For thermoset powders based around polyurethane resin, they produce excellent, hard-wearing coatings with high gloss resilience, and present a versatile option that performs well in most applications.
Getting the best performance from any powder coating requires choosing the right materials, and thermoset coatings are no different in this regard.
The benefits of thermoset powder coating
One of the key aspects of thermoset powder coating is the chemical change that takes place during the process. This is not present in other options such as thermoplastic powder coating and is the reason why thermoset coatings are so hard wearing. In its powdered state, thermoset material or any type tends to have a much lower molecular weight that other coating materials, usually requiring less heat to melt, making it a more energy efficient process.
The cross-linking that occurs, whether between molecules of the coating itself or with other reactive elements, forming a coating with a much higher molecular weight, and it is here that the advantages materialize.
The resultant finish is robust, and can be created in gloss or semi-gloss, making it ideal for a wide variety of applications, with everything from home appliances such as refrigerators and washing machines to garden furniture and a wide range of marine and industrial equipment depending on the exact thermoset powder being used.
Next time you see a large truck pass by, take a look at the wheels, possibly one of the harshest environments for everyday use, they are exposed to the weather, road salt and all kinds of contaminants every day.
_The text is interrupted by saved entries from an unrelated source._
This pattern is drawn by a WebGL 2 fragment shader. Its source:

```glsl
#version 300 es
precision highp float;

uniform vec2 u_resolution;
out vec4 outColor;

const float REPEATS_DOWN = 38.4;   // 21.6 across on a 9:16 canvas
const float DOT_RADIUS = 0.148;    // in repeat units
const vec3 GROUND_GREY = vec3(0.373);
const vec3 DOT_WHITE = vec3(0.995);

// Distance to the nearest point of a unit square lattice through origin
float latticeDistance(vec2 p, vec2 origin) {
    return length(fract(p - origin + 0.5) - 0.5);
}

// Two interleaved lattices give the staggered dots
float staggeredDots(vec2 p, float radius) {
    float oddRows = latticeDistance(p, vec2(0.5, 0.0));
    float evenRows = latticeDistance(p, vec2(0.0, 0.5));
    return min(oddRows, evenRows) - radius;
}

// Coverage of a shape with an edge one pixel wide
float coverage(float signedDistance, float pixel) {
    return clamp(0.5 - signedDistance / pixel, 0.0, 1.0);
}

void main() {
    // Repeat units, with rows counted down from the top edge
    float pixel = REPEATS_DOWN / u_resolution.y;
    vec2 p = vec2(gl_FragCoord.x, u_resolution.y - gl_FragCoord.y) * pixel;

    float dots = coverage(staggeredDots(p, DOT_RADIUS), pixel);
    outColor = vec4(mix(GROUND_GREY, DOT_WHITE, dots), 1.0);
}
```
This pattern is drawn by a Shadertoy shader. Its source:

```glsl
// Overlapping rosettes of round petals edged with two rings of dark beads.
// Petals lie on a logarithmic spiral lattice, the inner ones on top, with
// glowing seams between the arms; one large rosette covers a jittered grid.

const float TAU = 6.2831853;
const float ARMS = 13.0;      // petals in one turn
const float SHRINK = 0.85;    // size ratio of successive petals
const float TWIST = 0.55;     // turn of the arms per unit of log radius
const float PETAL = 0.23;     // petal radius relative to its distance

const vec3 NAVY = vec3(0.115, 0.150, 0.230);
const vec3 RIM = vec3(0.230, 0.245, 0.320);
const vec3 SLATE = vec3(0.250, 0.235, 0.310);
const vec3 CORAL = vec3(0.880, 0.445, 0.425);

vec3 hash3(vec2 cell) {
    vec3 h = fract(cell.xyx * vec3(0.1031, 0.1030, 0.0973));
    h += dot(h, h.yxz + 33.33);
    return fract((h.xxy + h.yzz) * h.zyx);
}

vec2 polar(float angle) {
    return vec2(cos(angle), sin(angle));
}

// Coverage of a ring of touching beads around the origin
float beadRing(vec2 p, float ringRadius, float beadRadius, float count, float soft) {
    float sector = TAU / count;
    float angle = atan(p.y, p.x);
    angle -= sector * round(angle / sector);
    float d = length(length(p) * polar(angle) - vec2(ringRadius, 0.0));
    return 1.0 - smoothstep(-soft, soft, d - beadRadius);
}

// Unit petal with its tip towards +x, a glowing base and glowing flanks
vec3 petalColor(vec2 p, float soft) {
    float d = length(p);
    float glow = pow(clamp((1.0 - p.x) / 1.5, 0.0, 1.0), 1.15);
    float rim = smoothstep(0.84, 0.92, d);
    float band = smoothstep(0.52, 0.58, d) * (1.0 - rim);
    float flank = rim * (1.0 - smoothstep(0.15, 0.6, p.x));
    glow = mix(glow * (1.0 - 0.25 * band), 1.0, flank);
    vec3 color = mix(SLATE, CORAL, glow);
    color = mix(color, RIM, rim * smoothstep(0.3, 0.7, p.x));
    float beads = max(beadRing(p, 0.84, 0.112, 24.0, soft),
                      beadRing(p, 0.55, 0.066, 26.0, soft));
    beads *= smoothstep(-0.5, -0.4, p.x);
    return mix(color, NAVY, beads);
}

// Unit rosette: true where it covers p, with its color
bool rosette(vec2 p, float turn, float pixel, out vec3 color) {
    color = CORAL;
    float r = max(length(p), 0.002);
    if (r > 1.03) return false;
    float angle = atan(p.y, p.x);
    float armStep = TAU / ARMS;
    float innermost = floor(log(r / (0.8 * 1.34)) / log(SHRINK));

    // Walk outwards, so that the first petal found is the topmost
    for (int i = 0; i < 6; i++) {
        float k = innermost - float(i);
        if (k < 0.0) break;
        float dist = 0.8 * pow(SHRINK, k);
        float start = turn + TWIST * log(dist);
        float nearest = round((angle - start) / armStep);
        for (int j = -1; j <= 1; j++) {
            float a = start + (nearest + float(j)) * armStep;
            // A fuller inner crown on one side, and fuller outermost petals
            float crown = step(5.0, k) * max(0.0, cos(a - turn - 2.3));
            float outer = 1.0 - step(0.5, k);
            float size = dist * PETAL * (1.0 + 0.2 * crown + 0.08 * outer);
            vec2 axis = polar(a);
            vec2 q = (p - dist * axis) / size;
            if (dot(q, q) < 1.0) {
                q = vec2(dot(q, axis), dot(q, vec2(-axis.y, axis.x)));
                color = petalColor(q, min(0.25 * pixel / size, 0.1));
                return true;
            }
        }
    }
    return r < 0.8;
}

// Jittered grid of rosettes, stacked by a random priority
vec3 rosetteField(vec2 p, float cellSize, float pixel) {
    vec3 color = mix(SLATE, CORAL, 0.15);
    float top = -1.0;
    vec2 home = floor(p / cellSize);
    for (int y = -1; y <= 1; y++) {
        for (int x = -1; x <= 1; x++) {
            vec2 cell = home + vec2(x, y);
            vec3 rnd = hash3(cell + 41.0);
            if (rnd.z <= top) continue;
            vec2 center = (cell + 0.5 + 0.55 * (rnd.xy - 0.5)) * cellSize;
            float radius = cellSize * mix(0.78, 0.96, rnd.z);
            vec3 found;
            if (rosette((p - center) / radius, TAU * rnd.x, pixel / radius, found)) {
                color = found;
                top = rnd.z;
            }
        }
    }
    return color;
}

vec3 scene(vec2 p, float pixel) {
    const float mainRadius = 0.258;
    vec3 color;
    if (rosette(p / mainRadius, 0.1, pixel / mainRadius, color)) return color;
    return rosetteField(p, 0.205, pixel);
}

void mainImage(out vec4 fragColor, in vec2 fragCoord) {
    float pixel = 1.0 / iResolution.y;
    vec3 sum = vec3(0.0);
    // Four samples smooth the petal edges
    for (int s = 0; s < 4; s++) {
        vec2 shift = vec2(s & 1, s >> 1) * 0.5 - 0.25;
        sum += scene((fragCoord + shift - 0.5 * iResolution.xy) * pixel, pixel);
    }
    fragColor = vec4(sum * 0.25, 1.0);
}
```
Polyester-based thermoset powders are frequently used to color and protect these wheels, with the extremely hard-wearing nature of the finish and array of colors providing excellent properties for this application.
Polyurethane based coatings offer some of the highest levels of weather resistance, and as such are often used in light poles and building facades, as well as industrial applications where objects will be exposed to corrosive environments, including sea water and chemical spills.
Appearance of thermoset coatings
While the overall properties of the thermoset powder coating provide a range of options to suit most situations, it is the appearance of the cured coating that we notice most. In the early days of the technology, there were few options, but today, no matter which type of thermoset powder coating chosen, there is an almost limitless range of colors and finishes available.
Bespoke color mixes are possible, but with thousands of shades available off the shelf there is usually something to suit any project. But the possibilities do not end with the color choice, everything from completely matte to a high gloss finish are also available, alongside a range of tints that add a metallic look, hammertones that give an antique look, a weathered look, and granite or marble effects, even a rusty appearance is possible if needed. This combination of high performance and almost endless appearance options means there is a thermoset powder coating option for almost every application. We interact with them every day,